▶ _DATA PROVIDED_:
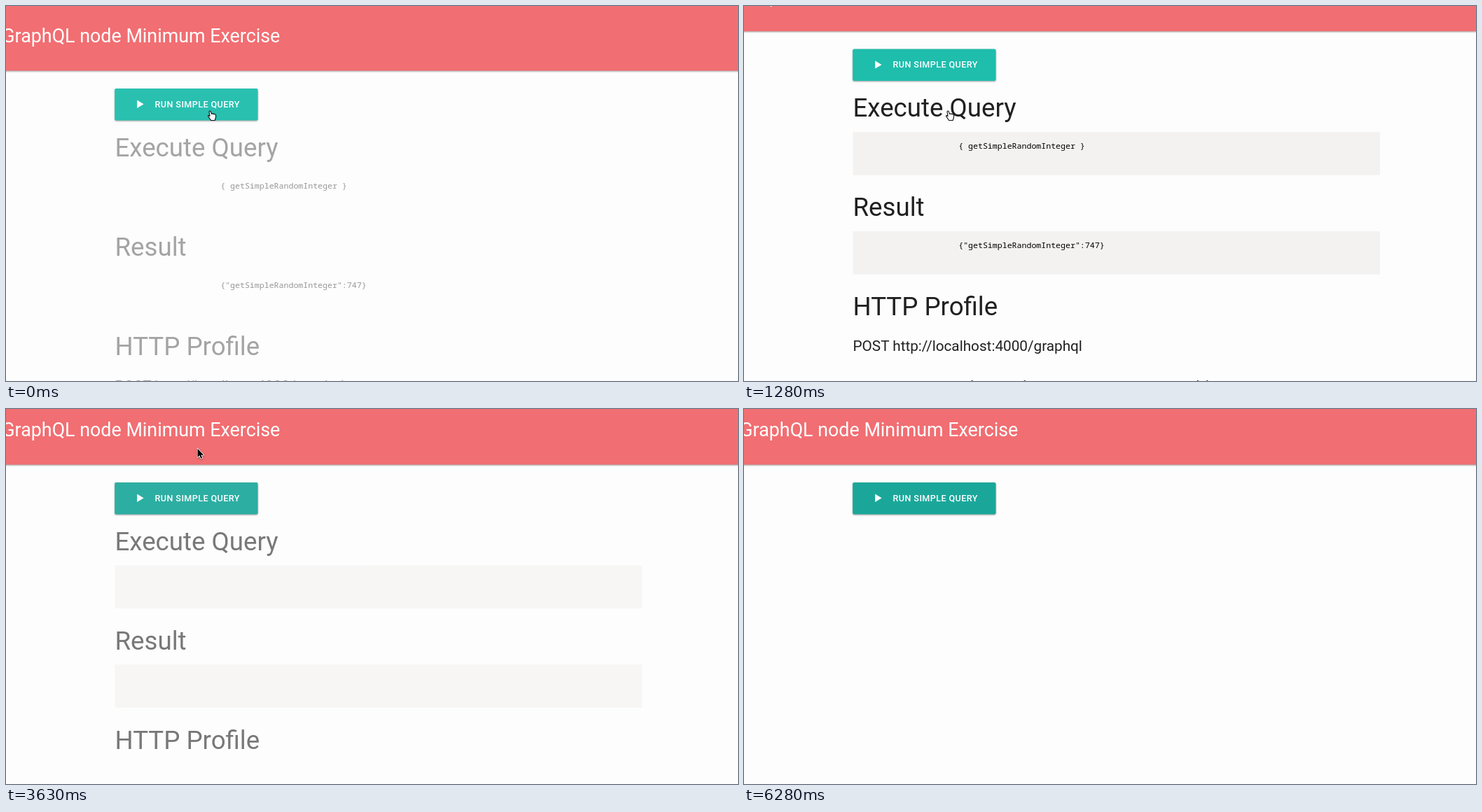
These frames come from a looping animation (1045x536 px, 7600 ms). An HTML page:

```html
<!DOCTYPE html>
<html lang="en">
<head>
<meta charset="utf-8">
<title>Simple query</title>
<style>
  html, body { margin: 0; width: 100%; height: 100%; overflow: hidden; background: #fdfdfd; }
  svg { display: block; width: 1045px; height: 536px; font-family: Roboto, sans-serif; }
  .raised { filter: drop-shadow(0 1.3px 0.9px rgba(0, 0, 0, .38)); }
  .title { font-size: 26.85px; fill: #fff; }
  .label { font-size: 12.56px; font-weight: 500; letter-spacing: .43px; fill: #fff; }
  .head { font-size: 36.68px; fill: #202020; }
  .line { font-size: 20.72px; fill: #202020; }
  .code { font: 11.58px "Noto Sans Mono", monospace; fill: #000; }
  .pointer { stroke-linejoin: round; }
</style>
</head>
<body>
<svg viewBox="0 0 1045 536">
  <defs><clipPath id="face"><rect x="155.2" y="118" width="204.3" height="45.5" rx="2"/></clipPath></defs>
  <g id="page">
    <rect class="raised" x="-10" y="-10" width="1065" height="102.5" fill="#f16e72"/>
    <text class="title" x="-5.7" y="51.5">GraphQL node Minimum Exercise</text>

    <rect id="button" class="raised" x="155.2" y="118" width="204.3" height="45.5" rx="2"/>
    <g clip-path="url(#face)"><circle id="ripple" cx="275" cy="153" fill="#fff"/></g>
    <path d="M187.2 134.6V146L196.6 140.3Z" fill="#fff"/>
    <text class="label" x="212.6" y="144.7">RUN SIMPLE QUERY</text>

    <g id="content">
      <g id="panels" fill="#f4f2f0">
        <rect x="155.5" y="236.5" width="752.5" height="61.5"/>
        <rect x="155.5" y="378.3" width="752.5" height="61.7"/>
      </g>
      <g class="head">
        <text x="155.5" y="214.6">Execute Query</text>
        <text x="155.5" y="356.6">Result</text>
        <text x="155.5" y="498.6">HTTP Profile</text>
      </g>
      <g id="answer">
        <text class="code" x="306.2" y="260.5">{ getSimpleRandomInteger }</text>
        <text class="code" x="306.2" y="402.5">{"getSimpleRandomInteger":747}</text>
        <text class="line" x="155.5" y="549.6">POST http://localhost:4000/graphql</text>
        <text class="line" x="155.5" y="607.6">Request Payload: {query: "{ getSimpleRandomInteger }"}</text>
      </g>
    </g>
  </g>
  <path id="hand" class="pointer" transform="translate(288 149)" fill="#fff" stroke="#111" stroke-width="1.1"
    d="M3 8.5L2 2.2Q2.6 .2 4.2 1.6L5.4 5.4Q6.6 4.2 7.4 5.4Q8.8 4.6 9.4 5.8Q11.2 5.4 11.6 7.5L11.5 10L10.2 14.5H4.6L.6 8.6Q.4 7 2 7.6Z"/>
  <path id="arrow" class="pointer raised" fill="#000" stroke="#fff" stroke-width="1.6" paint-order="stroke"
    d="M0 0V12.2L2.8 9.6L4.8 14L6.7 13.2L4.8 9H8.6Z"/>
</svg>
<script>
const LOOP = 7600, STEP = 150;
const CLICK = 3120, CLEAR = CLICK + 2 * STEP;
const $ = id => document.getElementById(id);

const ramp = (t, from, to) => Math.min(1, Math.max(0, (t - from) / (to - from)));
const within = (t, from, to) => t >= from && t < to;
const set = (id, name, value) => $(id).setAttribute(name, value);
const show = (id, on) => set(id, "visibility", on ? "visible" : "hidden");

function draw(time) {
  const t = Math.max(0, CLICK + Math.floor((time - CLICK) / STEP) * STEP);

  // Scroll down with a small rebound; the cleared page is shorter and jumps back.
  const scroll = t < CLEAR ? 94 * ramp(t, 570, 1570) - ramp(t, 2200, 2500) : 13;
  set("page", "transform", `translate(0 ${-scroll})`);
  set("content", "opacity", (.4 + .6 * ramp(t, 0, 420)) * (1 - ramp(t, 3270, 4020)));
  show("panels", within(t, 420, 1600) || t >= CLEAR);
  show("answer", t < CLEAR);

  const hover = t < 1280 || within(t, 2360, CLEAR);
  set("button", "fill", hover ? "#1ebdac" : "#1aa79a");
  const clicked = t >= CLICK;
  set("ripple", "r", clicked ? 43 + .6 * (t - CLICK) : 240);
  set("ripple", "opacity", clicked ? .12 * (1 - ramp(t, 3270, 4170)) : .05 * (1 - ramp(t, 0, 420)));

  const toButton = ramp(t, 2100, 2520), away = ramp(t, 3780, 4220);
  const x = 291.5 - 18 * toButton + 3 * away;
  const y = 148.7 - 92 * toButton + 105 * away;
  set("arrow", "transform", `translate(${x} ${y})`);
  show("hand", t < 1280);
  show("arrow", within(t, 1280, 5400));
}

const start = performance.now();
function loop() {
  draw((performance.now() - start) % LOOP);
  requestAnimationFrame(loop);
}
loop();
</script>
</body>
</html>
```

▶ _TASK DIRECTIONS_: What is the number of lines in the preceding entries that hold the string "title"? Give it alone.

▶ _WRITTEN RESPONSE_: 3